Patricia Kathleen Page also known as P.K.Irwin was born on 23 November 1916 in Swanage in Dorset, England and brought up on the Canadian prairies. She was a poet, novelist, playwright, prose writer, script writer, essayist and visual artist. Her poems first appeared in periodicals in the late 1930s, and later in Ronald Hambleton’s anthology Unit of Five (1944). Her first book was a romantic novel, The Sun and the Moon (1944), which she published under the pseudonym Judith Cape. She published her first solo book of poetry, As Ten, as Twenty (1946), under her real name.
Her visual art is exhibited in several permanent collections in Canada, including the National Gallery of Canada and the Art Gallery on Ontario as P.K.Irwin. Throughout her career page has maintained a style of poetry in keeping with the modernist influences developed during her association with the Montreal Preview group of poets in the 1940s. During that time Montreal was the center of Canadian literary activity.

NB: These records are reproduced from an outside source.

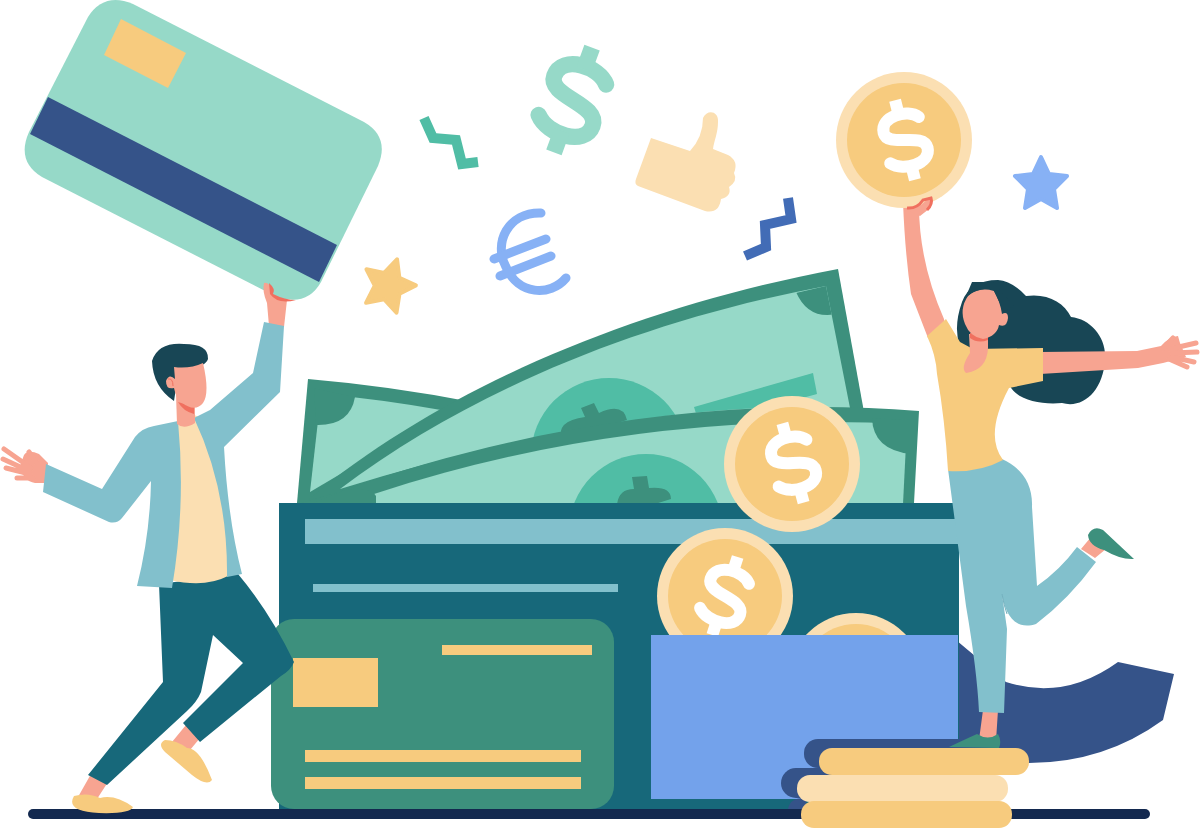
<!DOCTYPE html>
<html lang="en">
<head>
<meta charset="utf-8">
<title>Wallet, cash and cards</title>
<style>
:root {
  --mint: #96d9c8; --jade: #50bda5; --green: #3d907d; --teal: #17687a; --dusk: #82c0cc;
  --navy: #355389; --ink: #13294f; --hair: #184655; --gold: #f7cb7e; --cream: #fbdfb2;
  --sky: #87b1f5; --pocket: #73a2eb; --royal: #426cb6; --skin: #f7a491; --blush: #f0705f; --paper: #fff;
}
html, body { margin: 0; background: var(--paper); overflow: hidden; }
svg { display: block; width: 1200px; height: 828px; }
.mint { fill: var(--mint); } .jade { fill: var(--jade); } .green { fill: var(--green); }
.teal { fill: var(--teal); } .dusk { fill: var(--dusk); } .navy { fill: var(--navy); }
.hair { fill: var(--hair); } .gold { fill: var(--gold); } .cream { fill: var(--cream); }
.sky { fill: var(--sky); } .pocket { fill: var(--pocket); } .skin { fill: var(--skin); } .blush { fill: var(--blush); }
.dollar { color: var(--paper); }
.line { fill: none; }
.finger { fill: none; stroke: var(--skin); stroke-linecap: round; stroke-linejoin: round; }
</style>
</head>
<body>
<svg viewBox="0 0 1200 828" role="img" aria-label="A man with a bank card and a woman with a coin beside a large wallet full of money">
  <defs>
    <g id="dollar-sign">
      <path d="M19 -19C10 -30 -19 -29 -19 -12C-19 4 20 -4 20 13C20 29 -9 31 -20 19" fill="none" stroke="currentColor" stroke-width="12" stroke-linecap="round"/>
      <path d="M-6 -41H6V-24H-6ZM-6 24H6V41H-6Z" fill="currentColor"/>
    </g>
    <g id="coin">
      <circle r="68" class="cream"/>
      <circle r="57" class="gold"/>
    </g>
    <path id="star" d="M0 -26L8 -9L26 -7L13 6L16 25L0 16L-16 25L-13 6L-26 -7L-8 -9Z" stroke-width="4" stroke-linejoin="round"/>
    <clipPath id="above-pocket"><rect x="640" y="500" width="318" height="135"/></clipPath>
    <clipPath id="middle-note"><path d="M340 492Q560 345 826 286L850 408Q680 400 500 450Z"/></clipPath>
    <clipPath id="front-note"><path d="M375 494Q620 412 905 423V504H375Z"/></clipPath>
  </defs>

  <g id="confetti">
    <use href="#dollar-sign" transform="translate(573 100) rotate(20) scale(1.36)" color="#96d9c8"/>
    <g class="line" stroke="#87b1f5" stroke-width="9" stroke-linecap="round">
      <path d="M541 213C508 212 493 243 506 267C518 295 550 297 566 278"/>
      <path d="M494 259L546 239M500 276L551 256"/>
    </g>
    <path class="line" stroke="#50bda5" stroke-width="10" d="M424 118L433 138L456 140L462 164L478 162"/>
    <path class="line" stroke="#426cb6" stroke-width="10" d="M745 256L766 247L765 225L791 219L788 198"/>
    <use href="#star" class="sky" stroke="#87b1f5" transform="translate(1041 183)"/>
    <use href="#star" class="gold" stroke="#f7cb7e" transform="translate(389 284) rotate(18)"/>
    <path class="cream" d="M651 138L690 151Q703 137 703 118C707 109 719 111 718 122C718 133 714 141 713 149L728 155Q739 161 734 173Q738 181 729 187Q732 196 721 199Q719 214 705 211L638 186Q634 184 636 179Z"/>
  </g>

  <g id="banknotes">
    <path class="green" d="M308 379Q390 386 472 402L420 503H297Z"/>
    <path class="mint" d="M321 394Q380 399 447 411L310 492Z"/>
    <path class="green" d="M314 388L355 397Q350 426 316 425Z"/>
    <path class="green" d="M310 498C440 390 630 308 838 269L864 412L600 503H308Z"/>
    <path class="mint" d="M340 489C470 391 640 321 826 286L850 408Q590 410 340 489Z"/>
    <g clip-path="url(#middle-note)">
      <circle class="jade" cx="609" cy="456" r="78"/>
      <path class="green" d="M581 408L594 403L599 413Q623 402 627 420L562 440Q555 421 585 417Z"/>
      <path class="jade" d="M694 407L813 373L817 394L700 426Z"/>
      <path class="green" d="M790 280L832 273L841 313Q809 322 796 292Z"/>
    </g>
    <path class="green" d="M341 491C520 428 720 395 919 411L914 503H300Z"/>
    <path class="mint" d="M374 494Q630 410 907 424L903 504H374Z"/>
    <path class="green" d="M345 490Q370 486 376 496V504H310Z"/>
    <g clip-path="url(#front-note)">
      <circle class="jade" cx="646" cy="531" r="77"/>
      <path class="green" d="M632 477L647 476L649 488Q671 486 671 499L655 504H617Q619 489 634 489Z"/>
    </g>
    <path class="green" d="M872 418L911 420V454Q873 450 872 418Z"/>
  </g>

  <g id="wallet">
    <path class="navy" d="M950 635L1006 682Q1064 701 1118 662L1174 674L1163 720Q1104 763 1029 763L950 770Z"/>
    <path d="M33 814H1145" stroke="#13294f" stroke-width="10" stroke-linecap="round"/>
    <rect class="teal" x="279" y="503" width="680" height="306"/>
    <rect class="dusk" x="305" y="519" width="670" height="25"/>
    <rect class="dusk" x="313" y="584" width="305" height="8"/>
    <use href="#coin" x="792" y="464"/>
    <use href="#dollar-sign" class="dollar" transform="translate(793 463) rotate(-15)"/>
    <g clip-path="url(#above-pocket)">
      <use href="#coin" x="725" y="596"/>
      <use href="#dollar-sign" class="dollar" transform="translate(725 596) rotate(18)"/>
      <use href="#coin" x="856" y="681"/>
    </g>
    <rect class="pocket" x="651" y="635" width="307" height="164"/>
    <g id="green-card">
      <rect class="green" x="271" y="619" width="343" height="190" rx="23"/>
      <rect class="gold" x="293" y="658" width="85" height="49"/>
      <rect class="gold" x="442" y="645" width="150" height="10"/>
      <rect class="gold" x="305" y="750" width="276" height="12"/>
      <rect class="gold" x="305" y="777" width="276" height="12"/>
    </g>
  </g>

  <g id="coin-stack">
    <rect class="navy" x="804" y="739" width="190" height="29" rx="14"/>
    <rect class="navy" x="781" y="768" width="100" height="30" rx="15"/>
    <path class="navy" d="M788 809Q790 797 806 798V809Z"/>
    <rect class="gold" x="819" y="748" width="210" height="27" rx="13"/>
    <rect class="cream" x="797" y="775" width="211" height="27" rx="13"/>
    <rect class="gold" x="801" y="801" width="211" height="27" rx="13"/>
  </g>

  <g id="bank-card">
    <path class="mint" d="M133 4L364 122Q390 137 378 166L321 282Q307 307 277 297L42 177Q16 161 29 132L88 17Q104 -8 133 4Z"/>
    <path class="navy" d="M48 97L337 245L319 282L30 134Z"/>
    <path class="gold" d="M121 19L186 53L168 88L104 55Z"/>
  </g>

  <g id="man">
    <g id="man-hands">
      <path class="skin" d="M269 326L267 303Q262 291 264 283Q270 281 272 293Q277 299 287 300L284 327Z"/>
      <path class="blush" d="M269 283Q276 289 273 294Q285 300 296 300Q278 305 270 294Z"/>
      <path class="skin" d="M48 463L39 454Q28 449 24 455L20 466Q23 481 35 483L47 483Z"/>
      <path class="finger" stroke-width="5" d="M31 468L4 449M29 471L3 459M30 474L6 468M33 478L17 478M36 462L29 452"/>
    </g>
    <g id="man-legs">
      <path class="skin" d="M91 774L108 782L97 799L78 797ZM186 725L200 738L190 750L172 742Z"/>
      <path class="gold" d="M74 796Q88 792 100 798Q115 794 133 807Q130 814 99 813Q65 811 74 796ZM165 740Q176 740 187 748Q200 748 212 780Q207 787 192 775L165 752Q157 744 165 740Z"/>
      <path class="teal" d="M159 584L238 574Q270 612 294 662Q291 670 281 676L200 742L183 723L243 663L213 635L201 692Q197 702 187 711L107 785L88 775L163 682Z"/>
    </g>
    <path class="cream" d="M177 423L194 415L210 421Q229 480 228 576Q205 588 170 580Q172 500 177 423Z"/>
    <path class="dusk" d="M178 421Q186 505 172 588L137 586Q150 535 151 481L122 518Q117 524 109 522L43 492L46 464L102 489L135 437Q142 428 154 426Z"/>
    <path class="dusk" d="M194 418L210 410L253 373L264 322L284 326L280 392L224 447Q228 520 242 574L227 577Q228 490 194 418Z"/>
    <g id="man-head">
      <path class="skin" d="M176 394L195 405V423Q184 430 177 424Z"/>
      <path class="blush" d="M178 402L194 407V414Q183 411 178 402Z"/>
      <path class="hair" d="M174 401Q153 387 152 361Q158 342 184 344Q209 344 208 359Q205 367 190 367L178 375Z"/>
      <path class="skin" d="M174 367Q190 369 203 363Q210 393 203 403Q195 413 181 402Q176 398 174 388Q166 390 166 381Q169 373 175 379Z"/>
      <path class="line" stroke="#f0705f" d="M168 379Q173 378 173 386"/>
    </g>
  </g>

  <g id="woman">
    <g id="woman-raised-arm">
      <path class="skin" d="M903 202L919 205Q919 262 944 319L946 338L928 338L911 294Q905 253 903 202Z"/>
      <use href="#coin" x="904" y="140"/>
      <use href="#dollar-sign" class="dollar" transform="translate(905 140) rotate(-14)"/>
      <path class="skin" d="M904 209L921 205L930 197Q934 201 929 209L920 216Z"/>
      <path class="line" stroke="#f0705f" stroke-width="3" d="M907 208Q917 209 923 200L931 198Q933 204 927 210"/>
    </g>
    <path class="hair" d="M962 302Q970 280 998 280Q1012 281 1026 296C1047 293 1064 302 1071 317C1091 319 1107 338 1105 360C1103 391 1083 409 1062 403C1041 405 1017 400 1010 386L960 348Q953 327 962 302Z"/>
    <path class="skin" d="M1040 352L1137 351L1161 346Q1170 336 1178 336L1180 343L1186 357L1163 363L1138 368L1040 374Z"/>
    <path class="finger" stroke-width="5" d="M1163 349L1173 338M1170 349L1196 343M1173 353L1197 352M1172 357L1194 362M1169 359L1187 367"/>
    <g id="woman-legs">
      <path class="skin" d="M983 710H998L996 741L979 740ZM1081 549L1091 537L1106 549L1095 558Z"/>
      <path class="green" d="M949 747Q968 738 977 734Q988 741 998 734Q1002 741 999 748ZM1088 535Q1093 525 1103 530L1134 559Q1121 560 1104 550Q1089 546 1088 535Z"/>
      <path class="dusk" d="M948 469L1002 459C1022 468 1033 484 1032 507L1037 586Q1060 570 1077 547L1096 562Q1069 599 1036 624C1015 631 1005 614 1002 594L1007 629L1004 713L979 712Q977 670 966 606Z"/>
      <path class="line" stroke="#74b1bf" d="M1002 594Q1004 606 1007 614"/>
    </g>
    <path class="gold" d="M927 336L946 319L960 342L973 349L1043 348V381L1009 388Q984 435 1003 460Q979 473 948 471Q945 420 937 374Q936 355 927 336Z"/>
    <g id="woman-head">
      <path class="skin" d="M969 334L988 335V348Q987 370 966 373Q960 368 970 353Z"/>
      <path class="blush" d="M970 333L988 335V340Q978 344 970 338Z"/>
      <path class="skin" d="M968 296Q979 286 994 291Q1000 301 1002 314Q1008 311 1008 318Q1007 328 999 325Q997 336 983 339Q970 337 965 324Q959 309 968 296Z"/>
      <path class="hair" d="M964 301Q971 288 993 289L1004 312L1014 306L993 282H972Z"/>
    </g>
  </g>
</svg>
</body>
</html>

Page also reaches out for a reality beyond the visible world. In an interview Page responds to the suggestion that her work expresses a belief in “multiple selves”. She received numerous awards, including the Oscar Blumenthal Award for Poetry (1944, Chicago), the Governor General’s Award for Poetry (1954), the Terasen Life time Achievement Award (2004). The National Film Board of Canada produced a film on her poetry, Still Waters – The Poetry of P.K.Page (1991). Page died on the 14th January, 2010 in Oak Bay, British Columbia.